- Angus Raine says the changes "removes another excuse" not to downsize
- Announcement was made during Tuesday's federal budget
- Changes hope to increase the turnover of empty nesters' oversized homes
The Executive Chairman of Raine & Horne, Angus Raine, has said the extension of the downsizer superannuation scheme “removes another excuse” for boomers aged between 60 and 64 not to downsize.
The super scheme announcement was made during Tuesday’s federal budget speech and is hoped the policy – along with boosting retirement savings – will increase housing stock turnover and possibly improve housing affordability.
In particular, it is designed to increase the turnover of oversized houses for empty-nesters that can then be acquired by families and other buyers.
“Many empty-nesters are hindering the second home buyer markets in our major capital cities because there are no incentives for them to move,” said Mr Raine.
“This announcement … by the Treasurer means more boomers can confidently take the plunge into downsizing in a tax-effective manner that will enhance their retirement savings.”
Angus Raine, Executive Chairman of Raine & Horne
Mr Raine has previously called upon state governments to consider stamp duty tax breaks for empty nesters to encourage downsizing even further.
“If the state governments aren’t going to budge on stamp duty, I’m delighted the federal gIt is hoped overnment is doing some heavy lifting by extending the downsizer super contribution.”
The downsizer scheme was previously only available to those 65 and over. The cap is limited to $300,000 per person so couples between them can effectively make a $600,000 contribution to their super.

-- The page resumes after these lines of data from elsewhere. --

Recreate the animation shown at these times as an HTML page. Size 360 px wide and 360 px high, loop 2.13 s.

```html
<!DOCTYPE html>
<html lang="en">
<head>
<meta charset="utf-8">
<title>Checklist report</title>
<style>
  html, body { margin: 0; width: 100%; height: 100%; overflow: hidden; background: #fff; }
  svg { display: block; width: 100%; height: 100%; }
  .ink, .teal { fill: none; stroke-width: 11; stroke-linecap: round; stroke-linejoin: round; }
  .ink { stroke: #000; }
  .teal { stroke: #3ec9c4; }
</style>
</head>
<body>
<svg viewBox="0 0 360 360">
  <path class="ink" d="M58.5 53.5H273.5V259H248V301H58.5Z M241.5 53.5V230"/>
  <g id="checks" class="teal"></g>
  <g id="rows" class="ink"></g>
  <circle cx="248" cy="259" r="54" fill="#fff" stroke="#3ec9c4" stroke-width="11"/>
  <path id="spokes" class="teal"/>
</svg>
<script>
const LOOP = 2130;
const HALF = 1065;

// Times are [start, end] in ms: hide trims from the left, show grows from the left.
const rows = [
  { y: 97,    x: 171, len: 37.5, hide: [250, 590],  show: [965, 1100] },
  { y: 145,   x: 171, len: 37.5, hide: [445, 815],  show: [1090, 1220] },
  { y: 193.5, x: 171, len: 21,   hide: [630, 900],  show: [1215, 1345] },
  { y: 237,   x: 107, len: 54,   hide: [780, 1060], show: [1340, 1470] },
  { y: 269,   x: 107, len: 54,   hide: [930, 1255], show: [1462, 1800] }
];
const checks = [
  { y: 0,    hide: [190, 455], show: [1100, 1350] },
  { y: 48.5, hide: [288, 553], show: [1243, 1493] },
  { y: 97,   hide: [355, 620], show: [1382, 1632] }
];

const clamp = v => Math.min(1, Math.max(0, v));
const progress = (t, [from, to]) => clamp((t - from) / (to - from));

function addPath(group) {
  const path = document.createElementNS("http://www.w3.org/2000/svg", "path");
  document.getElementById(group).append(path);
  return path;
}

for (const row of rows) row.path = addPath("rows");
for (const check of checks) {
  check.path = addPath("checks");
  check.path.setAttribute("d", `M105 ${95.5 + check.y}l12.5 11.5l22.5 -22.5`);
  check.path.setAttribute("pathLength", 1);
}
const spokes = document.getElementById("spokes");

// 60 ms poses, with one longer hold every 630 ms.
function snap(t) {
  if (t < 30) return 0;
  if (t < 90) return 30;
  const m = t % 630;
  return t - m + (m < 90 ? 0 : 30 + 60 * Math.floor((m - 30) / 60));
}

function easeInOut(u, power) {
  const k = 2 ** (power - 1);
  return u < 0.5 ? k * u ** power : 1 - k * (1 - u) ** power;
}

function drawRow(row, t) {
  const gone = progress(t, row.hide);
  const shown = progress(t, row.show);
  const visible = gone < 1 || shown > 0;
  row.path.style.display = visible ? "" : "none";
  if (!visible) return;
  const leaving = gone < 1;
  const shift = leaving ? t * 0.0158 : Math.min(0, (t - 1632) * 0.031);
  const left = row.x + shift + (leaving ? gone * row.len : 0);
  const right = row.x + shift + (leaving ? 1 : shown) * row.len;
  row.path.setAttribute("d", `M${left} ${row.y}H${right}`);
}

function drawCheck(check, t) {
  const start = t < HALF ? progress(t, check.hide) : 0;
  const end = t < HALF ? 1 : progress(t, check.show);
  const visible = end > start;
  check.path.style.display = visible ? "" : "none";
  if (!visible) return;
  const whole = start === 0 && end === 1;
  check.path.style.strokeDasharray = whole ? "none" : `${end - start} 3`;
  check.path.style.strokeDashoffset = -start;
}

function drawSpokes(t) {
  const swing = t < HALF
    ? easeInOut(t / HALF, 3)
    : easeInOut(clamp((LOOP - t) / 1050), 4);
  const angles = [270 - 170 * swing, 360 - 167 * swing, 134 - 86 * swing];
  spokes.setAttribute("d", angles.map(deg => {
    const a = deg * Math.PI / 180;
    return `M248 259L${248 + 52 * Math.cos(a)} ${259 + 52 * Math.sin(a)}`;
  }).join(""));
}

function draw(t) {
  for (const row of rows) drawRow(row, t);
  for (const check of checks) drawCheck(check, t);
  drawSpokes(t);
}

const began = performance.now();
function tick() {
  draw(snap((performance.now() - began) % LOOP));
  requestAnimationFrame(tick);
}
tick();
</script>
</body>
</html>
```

“These contributions are not only a fantastic way to turbocharge retirement savings in a tax-effective way, but empty nesters will be able to make a community contribution by freeing up their larger family homes for the next generation of upgraders,” Mr Raine concluded.